The paper, entitled “What do participatory approaches have to offer the measurement of empowerment of women and girls”, aims to inspire practitioners, monitoring and evaluation specialists and policy makers working on the measurement of empowerment of women and girls in development programmes. It was co-authored by KIT gender experts Julie Newton, Franz Wong and Anouka van Eerdewijk.
The potential pitfalls of measuring empowerment
The empowerment of women and girls is regaining much attention from diverse development actors. It is viewed as an important development objective in itself and as a means to other key development outcomes such as nutrition, food security, and health.
What is empowerment?
KIT defines empowerment as the expansion of choice and strengthening of voice through the transformation of power relations, so women and girls have more control over their lives and future.
Women and girls’ own articulations and experiences of empowerment are part and parcel of the process of empowerment. This also applies to efforts to measure their empowerment. The very nature of empowerment suggests that it should be driven and led by those whose lives it affects. This implies that measurement is informed by women and girls’ realities and interests.
But amidst the current enthusiasm to measure empowerment, there is concern that the advancement of women and girls becomes driven by measurement and data. The danger is that the efforts to measure empowerment become an end in itself, and are not grounded in women and girls’ voices and interpretations of what empowerment means to them as both a process and an outcome.
Moreover, there is increasing concern that it will be co-opted to support the achievement of other development outcomes rather than gender equality as a goal in itself. Without adequate input from women and girls, there is the real possibility that the measurement process can actually be disempowering and cause harm.
Participatory approaches to measuring the empowerment of women and girls are one effective way to help mitigate these concerns.
Why participatory approaches have value for measuring empowerment
Participatory approaches is an umbrella term for a diversity of methods that emphasise the active involvement of people in the decisions that affect their lives; through speaking up, being listened to and ensuring their voices are acted upon to influence action.
In practical terms, participatory approaches can facilitate more accurate data on empowerment by grounding evidence in women and girls’ interpretations of empowerment. This contributes to an improved understanding of how interventions empower or disempower. The paper provides guidance as well as illustrative examples of when and how participatory approaches can be used to measure the empowerment of women and girls.
Participatory approaches to measuring empowerment of women and girls: Why use them?
They ensure that different groups of women and girls can voice their concerns and perspectives throughout the implementation process
They place the voice of women and girls at the centre of measurement process
They challenge top-down traditional development partnerships, shifting power into local hands and local ownership and control of data

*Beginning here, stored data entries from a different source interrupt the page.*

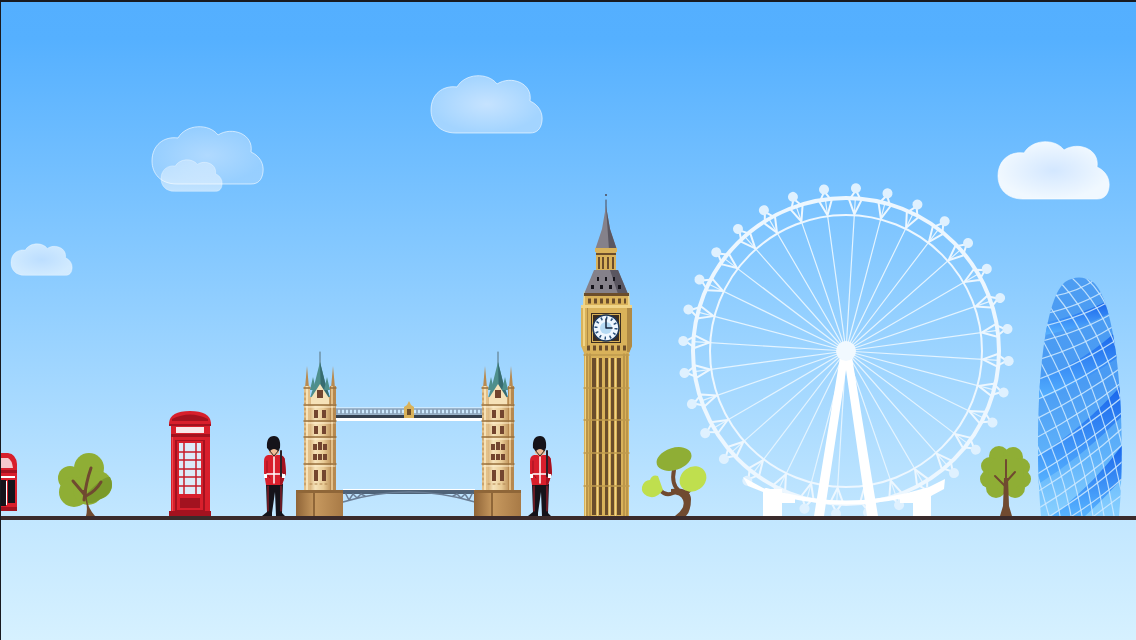
<!DOCTYPE html>
<html lang="en">
<head>
<meta charset="utf-8">
<title>London skyline</title>
<style>
:root{--sky-top:#54afff;--sky-low:#d6f1ff;--edge:#181a20;--ground:#3b2b2b;--red:#d81f2c;--red-dark:#a3121f;--red-light:#ee4a50;--ink:#15131a;--stone:#e3c089;--stone-light:#f6e2b8;--stone-dark:#b88a50;--stone-shade:#8f6638;--gold:#d9b25a;--gold-light:#f0d488;--gold-dark:#6b4d2b;--slate:#85818a;--slate-dark:#5a5660;--teal:#4f8f8c;--leaf:#8fae35;--leaf-dark:#7a9a2b;--lime:#bfdf4e;--bark:#704a30;--steel:#6b7f96;--white:#fff}
html,body{margin:0;height:100%;overflow:hidden}
svg{display:block;width:1136px;height:640px}
.red{fill:var(--red)}.red-dark{fill:var(--red-dark)}.red-light{fill:var(--red-light)}.ink{fill:var(--ink)}.white{fill:var(--white)}
.stone{fill:var(--stone)}.stone-light{fill:var(--stone-light)}.stone-dark{fill:var(--stone-dark)}.stone-shade{fill:var(--stone-shade)}
.gold{fill:var(--gold)}.gold-light{fill:var(--gold-light)}.gold-dark{fill:var(--gold-dark)}
.slate{fill:var(--slate)}.slate-dark{fill:var(--slate-dark)}.teal{fill:var(--teal)}
.leaf{fill:var(--leaf)}.leaf-dark{fill:var(--leaf-dark)}.lime{fill:var(--lime)}
.line{fill:none;stroke-linecap:round;stroke-linejoin:round}
.bark{stroke:var(--bark)}.steel{stroke:var(--steel)}
.cloud{stroke:#fff;stroke-opacity:.6}
</style>
</head>
<body>
<svg viewBox="0 0 1136 640" role="img" aria-label="London landmarks along a street under a blue sky">
<defs>
<linearGradient id="sky" x2="0" y2="1"><stop stop-color="var(--sky-top)"/><stop offset=".06" stop-color="#55b0ff"/><stop offset=".4" stop-color="#86c9ff"/><stop offset=".8" stop-color="#c1e6ff"/><stop offset="1" stop-color="var(--sky-low)"/></linearGradient>
<radialGradient id="haze"><stop stop-color="#c6e3ff"/><stop offset="1" stop-color="#a3d4ff"/></radialGradient>
<linearGradient id="mist" x2="0" y2="1"><stop stop-color="#fff" stop-opacity=".3"/><stop offset="1" stop-color="#fff" stop-opacity=".55"/></linearGradient>
<radialGradient id="bright"><stop stop-color="#d3e7ff"/><stop offset="1" stop-color="#f0f8ff"/></radialGradient>
<linearGradient id="glass" x2="0" y2="1"><stop stop-color="#4d9df2"/><stop offset=".45" stop-color="#4a9bf3"/><stop offset=".75" stop-color="#5fb2fa"/><stop offset="1" stop-color="#88d0ff"/></linearGradient>
<linearGradient id="band" x2="0" y2="1"><stop stop-color="#1560ea"/><stop offset="1" stop-color="#58b4ff"/></linearGradient>
<linearGradient id="tower-wall"><stop stop-color="#d0a468"/><stop offset=".3" stop-color="#f6e3ba"/><stop offset=".65" stop-color="#e9cb95"/><stop offset="1" stop-color="#b98c54"/></linearGradient>
<linearGradient id="pier-wall"><stop stop-color="#8f6437"/><stop offset=".4" stop-color="#c7995f"/><stop offset="1" stop-color="#a87a46"/></linearGradient>

<path id="cloud-shape" d="M25 57C8 57 0 46 0 34C0 18 12 9 26 11C34-3 57-4 66 8C80-1 102 7 99 25C108 29 112 37 111 45C110 53 106 57 99 57Z"/>

<g id="cabin">
  <path class="line" stroke="#e4f4ff" stroke-width="1.2" d="M0 0V-153"/>
  <path class="line" stroke="#edf7ff" stroke-width="2" d="M-6-151L0-137L6-151M-6-151L0-161L6-151"/>
  <circle cy="-163" r="5" fill="#dff1ff"/>
</g>
<g id="cabins-2"><use href="#cabin"/><use href="#cabin" transform="rotate(11.25)"/></g>
<g id="cabins-4"><use href="#cabins-2"/><use href="#cabins-2" transform="rotate(22.5)"/></g>
<g id="cabins-8"><use href="#cabins-4"/><use href="#cabins-4" transform="rotate(45)"/></g>
<g id="cabins-16"><use href="#cabins-8"/><use href="#cabins-8" transform="rotate(90)"/></g>

<g id="guard">
  <path class="ink" d="M266 484H283L282 513L285 516H276L275 492L272 513V516H262L267 512Z"/>
  <path class="line" stroke="#b92531" stroke-width="1" d="M268 486V511M281 486V511"/>
  <path class="red" d="M268 455H280Q285 456 285 461L286 473L282 485H266L264 473V461Q264 456 268 455Z"/>
  <path class="red-dark" d="M280 455Q285 456 285 461L286 473L282 485H280Z"/>
  <path class="line" stroke="#9c1220" stroke-width="1" d="M267 461V474L270 478"/>
  <path class="line" stroke="#fff" stroke-width="1.5" d="M267 474H282M274 457V483"/>
  <path fill="#f0bd96" d="M269 447H279V453Q274 459 269 453Z"/>
  <path class="ink" d="M267 448Q266 436 274 436Q281 436 280 448L278 451Q274 447 270 451Z"/>
  <path class="line" stroke="#2a2020" stroke-width="1" d="M269 450L274 456L279 450"/>
  <path class="line" stroke="#2b2025" stroke-width="2" d="M281 451V476"/>
  <path class="white" d="M264 474H267V478H264ZM282 474H285V478H282Z"/>
</g>

<g id="bridge-tower">
  <path class="line" stroke="#56707a" stroke-width="1" d="M320 352V368"/>
  <path class="teal" d="M320 362L325 382L330 398H310L315 382Z"/>
  <path fill="#376b70" d="M320 362L325 382L330 398H321Z"/>
  <path class="stone-dark" d="M305 388L307 366L309 388ZM331 388L333 366L335 388Z"/>
  <path class="teal" d="M310 390L313 377L316 390ZM324 390L327 377L330 390Z"/>
  <rect x="308" y="397" width="24" height="93" fill="url(#tower-wall)"/>
  <path class="stone-light" d="M311 398L320 384L329 398V405H311Z"/>
  <rect class="stone" x="304" y="386" width="6" height="104"/>
  <rect class="stone-light" x="306" y="386" width="2" height="104"/>
  <rect class="stone-dark" x="330" y="386" width="6" height="104"/>
  <rect class="stone" x="331" y="386" width="2" height="104"/>
  <path class="line" stroke="#98703e" stroke-width="1.5" d="M304 388H310M330 388H336M304 405H336M304 421H336M304 437H336M304 464H336"/>
  <path class="line" stroke="#fff0cf" stroke-width="1" d="M305 407H335M305 423H335M305 439H335M305 466H335"/>
  <path fill="#73452f" d="M317 390H323V398H317ZM314 410H318V418H314ZM322 410H326V418H322ZM314 426H318V434H314ZM322 426H326V434H322ZM313 444H317V450H313ZM318 442H322V450H318ZM323 444H327V450H323ZM313 454H317V460H313ZM318 454H322V460H318ZM323 454H327V460H323ZM314 470H318V481H314ZM322 470H326V481H322Z"/>
  <path class="line" stroke="#b18650" stroke-width="1" stroke-dasharray="2 3" d="M305 393V488M334 393V488M310 484H330"/>
  <rect x="296" y="491" width="47" height="25" fill="url(#pier-wall)"/>
  <path class="stone-shade" d="M296 490H343V493H296ZM313 493H315V516H313Z"/>
</g>
<clipPath id="glass-tower"><path d="M1041 516C1034 440 1038 305 1065 282Q1079 273 1093 282C1120 305 1126 440 1119 516Z"/></clipPath>
</defs>

<rect id="background" width="1136" height="640" fill="url(#sky)"/>

<g id="clouds" class="cloud">
  <use href="#cloud-shape" x="431" y="76" fill="url(#haze)"/>
  <use href="#cloud-shape" x="152" y="127" fill="url(#haze)" fill-opacity=".75"/>
  <use href="#cloud-shape" transform="translate(161 160) scale(.55)" fill="url(#mist)"/>
  <use href="#cloud-shape" x="998" y="142" fill="url(#bright)"/>
  <use href="#cloud-shape" transform="translate(11 244) scale(.55)" fill="url(#bright)" fill-opacity=".7"/>
</g>

<g id="bus">
  <path class="red" d="M0 453H8Q16 454 17 464V511H0Z"/>
  <path fill="#f6c9cd" d="M0 458H8Q12 460 13 468H0Z"/>
  <path class="red-dark" d="M0 470H17V473H0ZM0 507H17V511H0Z"/>
  <path class="ink" d="M0 480H6V506H0ZM8 480H15V503H8Z"/>
  <path class="white" d="M0 476H15V478H0ZM6 481H7V505H6Z"/>
</g>

<g id="round-tree">
  <g class="leaf"><circle cx="89" cy="468" r="15"/><circle cx="70" cy="478" r="12"/><circle cx="98" cy="485" r="14"/><circle cx="74" cy="492" r="15"/><circle cx="88" cy="490" r="15"/></g>
  <path class="leaf-dark" d="M88 492Q104 476 110 477Q117 492 99 500Q89 506 85 501Z"/>
  <path class="line bark" stroke-width="3" d="M84 500Q86 482 91 468M84 494L73 481M86 496Q96 491 101 482"/>
  <path fill="var(--bark)" d="M82 490H87Q85 505 95 516H86Q89 505 82 490Z"/>
</g>

<g id="telephone-box">
  <path class="red" d="M169 423Q170 411 190 411Q210 411 211 423V426H169Z"/>
  <path class="red-dark" d="M172 419Q190 410 208 419V421H172ZM169 424H211V426H169Z"/>
  <rect class="red" x="171" y="426" width="39" height="85"/>
  <rect x="176" y="427" width="28" height="6" fill="#f8e7ea"/>
  <path class="red-dark" d="M171 434H210V437H171ZM175 440H205V511H175Z"/>
  <rect class="red" x="177" y="441" width="26" height="69"/>
  <rect x="179" y="443" width="22" height="51" fill="#dcecf8"/>
  <path class="line" stroke="#c71c29" stroke-width="1.5" d="M184 443V494M196 443V494M179 452H201M179 460H201M179 469H201M179 477H201M179 486H201"/>
  <rect class="red-dark" x="180" y="498" width="20" height="10"/>
  <rect class="red-light" x="172" y="437" width="1" height="74"/>
  <rect class="red-dark" x="169" y="511" width="42" height="5"/>
</g>

<g id="tower-bridge">
  <path class="white" d="M335 407H483V420H335Z" fill-opacity=".4"/>
  <path class="line steel" stroke-width="1" d="M336 409H482M336 414H482"/>
  <path class="line steel" stroke-width="4" stroke-dasharray="2 2" stroke-opacity=".6" stroke-linecap="butt" d="M336 411.5H482" style="stroke-linecap:butt"/>
  <path class="white" d="M336 418H482V421H336Z"/>
  <path fill="#33404f" d="M336 415H482V418H336Z"/>
  <path class="gold" d="M404 418V407L407 405L409 401L411 405L414 407V418Z"/>
  <path class="gold-dark" d="M407 409H411V415H407Z"/>
  <path fill="#4f6378" d="M343 490H475V494H343Z"/>
  <path class="line steel" stroke-width="1.5" d="M343 502Q409 482 475 502M346 494L349 500L353 494L357 498L361 494L365 496M472 494L469 500L465 494L461 498L457 494L453 496"/>
  <path class="white" d="M343 489H475V490H343Z"/>
  <use href="#bridge-tower"/>
  <use href="#bridge-tower" x="178"/>
</g>

<use href="#guard"/>
<use href="#guard" x="266"/>

<g id="clock-tower">
  <path class="line" stroke="#4c4855" stroke-width="1" d="M606 200V215"/>
  <circle cx="606" cy="195" r="1" fill="#4c4855"/>
  <path class="slate" d="M606 206L610 229L617 250H595L602 229Z"/>
  <path class="slate-dark" d="M606 206L610 229L617 250H609Z"/>
  <path class="gold" d="M595 248H617V252H595ZM596 252H616V271H596Z"/>
  <path class="gold-dark" d="M598 257H600V269H598ZM602 257H604V269H602ZM607 257H609V269H607ZM612 257H614V269H612ZM596 253H616V255H596Z"/>
  <path class="slate" d="M594 270H618L628 294H584Z"/>
  <path class="slate-dark" d="M610 270H618L628 294H618Z"/>
  <path class="ink" d="M597 277H599V281H597ZM605 277H607V281H605ZM613 277H615V281H613ZM591 285H594V289H591ZM600 285H603V289H600ZM609 285H612V289H609ZM618 285H621V289H618Z"/>
  <path class="gold-light" d="M583 305L584 289L586 305ZM627 305L629 289L630 305Z"/>
  <rect class="gold" x="585" y="294" width="43" height="12"/>
  <path class="line" stroke="#6b4d2b" stroke-width="5" stroke-dasharray="3 3" style="stroke-linecap:butt" d="M588 301H626"/>
  <path class="gold-dark" d="M584 293H629V296H584Z"/>
  <path class="gold" d="M581 305H632V346L629 353H584L581 346Z"/>
  <path class="gold-light" d="M581 305H632V308H581ZM583 308H585V346H583Z"/>
  <path fill="#b08a45" d="M627 308H632V346L629 353H627ZM587 308H588V345H587Z"/>
  <rect x="591" y="313" width="30" height="30" fill="#3b2d20"/>
  <rect x="592.5" y="314.5" width="27" height="27" fill="none" stroke="var(--gold)"/>
  <circle cx="606" cy="328" r="13" fill="#eef7ff" stroke="#1b3556" stroke-width="1.5"/>
  <circle cx="606" cy="328" r="10" fill="none" stroke="#28517c" stroke-width="3" stroke-dasharray="1.5 3.7"/>
  <circle cx="606" cy="328" r="6" fill="#b5daf4"/>
  <path class="line" stroke="#14243c" stroke-width="1.5" d="M606 319V328H612"/>
  <rect class="gold" x="584" y="352" width="45" height="164"/>
  <path class="line" stroke="#6b4d2b" stroke-width="5" stroke-dasharray="3 3" style="stroke-linecap:butt" d="M587 348H627"/>
  <path class="gold-dark" d="M592 358H596V515H592ZM599 358H602V515H599ZM605 358H608V515H605ZM611 358H614V515H611ZM617 358H621V515H617Z"/>
  <path class="line" stroke="#9d7838" stroke-width="1" d="M587 354V516M590 354V516M624 354V516M627 354V516"/>
  <path class="gold-light" d="M585 354H586V516H585ZM597 358H598V516H597ZM609 358H610V516H609ZM615 358H616V516H615Z"/>
  <path class="line" stroke="#c09a4e" stroke-width="1.5" d="M584 355H629M584 388H629M584 420H629M584 453H629M584 486H629"/>
</g>

<g id="twisted-tree">
  <path class="line bark" stroke-width="4" d="M660 490Q667 498 676 491M679 491Q671 484 674 470M682 494Q692 492 692 482"/>
  <path fill="var(--bark)" d="M671 489Q690 486 691 499Q691 511 686 516H675Q686 508 683 500Q681 494 671 494Z"/>
  <ellipse class="leaf" cx="674" cy="459" rx="18" ry="11" transform="rotate(-18 674 459)"/>
  <path class="lime" d="M642 487Q644 480 650 480Q652 474 658 476L663 490Q656 500 647 496Q641 493 642 487Z"/>
  <ellipse class="lime" cx="693" cy="479" rx="14" ry="12" transform="rotate(-35 693 479)"/>
</g>

<g id="observation-wheel">
  <g transform="translate(846 351) rotate(3.5)">
    <use href="#cabins-16"/>
    <use href="#cabins-16" transform="rotate(180)"/>
  </g>
  <g fill="none" stroke="#edf7ff"><circle cx="846" cy="351" r="153" stroke-width="4"/><circle cx="846" cy="351" r="136" stroke-width="2"/></g>
  <path class="white" d="M743 477L765 489H782V496H795V503H782V516H763V492L748 486ZM945 479L944 489L931 496V516H913V503H900V498L925 489Z"/>
  <path class="line" stroke="#fff" stroke-width="4" d="M766 490Q846 515 926 490"/>
  <path class="white" d="M841 351H851L878 516H867L846 370L824 516H814Z"/>
  <circle cx="846" cy="351" r="10" fill="#f1f9ff"/>
</g>

<g id="oak-tree">
  <g class="leaf"><circle cx="999" cy="456" r="10"/><circle cx="1013" cy="457" r="10"/><circle cx="990" cy="466" r="9"/><circle cx="1021" cy="467" r="9"/><circle cx="989" cy="479" r="9"/><circle cx="1022" cy="479" r="9"/><circle cx="996" cy="488" r="10"/><circle cx="1015" cy="488" r="10"/><circle cx="1006" cy="473" r="18"/></g>
  <path class="line bark" stroke-width="2" d="M1006 490V460M1006 487L995 476M1006 482L1015 472"/>
  <path fill="var(--bark)" d="M1004 478H1008L1009 506L1012 516H1000L1003 506Z"/>
</g>

<g id="glass-skyscraper" clip-path="url(#glass-tower)">
  <rect x="1034" y="274" width="92" height="242" fill="url(#glass)"/>
  <g fill="url(#band)">
    <path d="M1040 324Q1075 317 1110 300V313Q1085 327 1040 336Z"/>
    <path d="M1034 381Q1085 362 1122 326V354Q1085 383 1034 401Z"/>
    <path d="M1034 458Q1085 428 1126 380V412Q1085 455 1034 487Z"/>
    <path d="M1052 516Q1095 484 1126 440V474Q1103 500 1085 516Z"/>
  </g>
  <g class="line" stroke="#cfeaff" stroke-width="1.2" stroke-opacity=".85">
    <path d="M1050 297Q1080 292 1100 276M1040 315Q1085 305 1110 287M1036 328Q1085 317 1115 298M1034 343Q1085 331 1118 310M1034 361Q1085 346 1120 322M1034 381Q1085 362 1122 336M1034 401Q1085 379 1124 350M1034 420Q1085 395 1126 364M1034 439Q1085 412 1126 379M1034 458Q1085 429 1126 394M1034 476Q1085 446 1126 409M1034 494Q1085 463 1126 425M1034 511Q1085 481 1126 441M1050 516Q1095 488 1126 458M1072 516Q1105 495 1126 475M1094 516L1126 492"/>
    <path d="M1070 276Q1100 303 1117 350M1060 282Q1100 325 1121 400M1054 292Q1098 345 1122 445M1049 305Q1097 375 1121 490M1045 320Q1094 400 1114 516M1042 339Q1088 420 1104 516M1040 361Q1080 435 1093 516M1038 386Q1070 450 1082 516M1037 414Q1062 465 1071 516M1037 445Q1054 480 1060 516M1038 477L1049 516M1084 276Q1103 293 1113 320"/>
  </g>
</g>

<rect id="street" y="516" width="1136" height="4" fill="var(--ground)"/>
<path id="frame-edge" fill="var(--edge)" d="M0 0H1136V2H1V640H0Z"/>
</svg>
</body>
</html>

They prioritise the selected empowerment outcomes and analysis is informed by the voice of women and girls at different stages of the monitoring, evaluation and learning process
More on the paper
The paper builds on recent webinar on measuring empowerment of women and girls for the CGIAR Collaborative Platform for Gender Research. The paper draws on on-line consultation with the Pelican Platform for evidence-based Learning and Communications for Social Change and Gender and Evaluation Community. This builds on earlier work focused on developing a conceptual model on women and girls empowerment for the Bill and Melinda Gates Foundation used to inform their Gender Equality Strategy.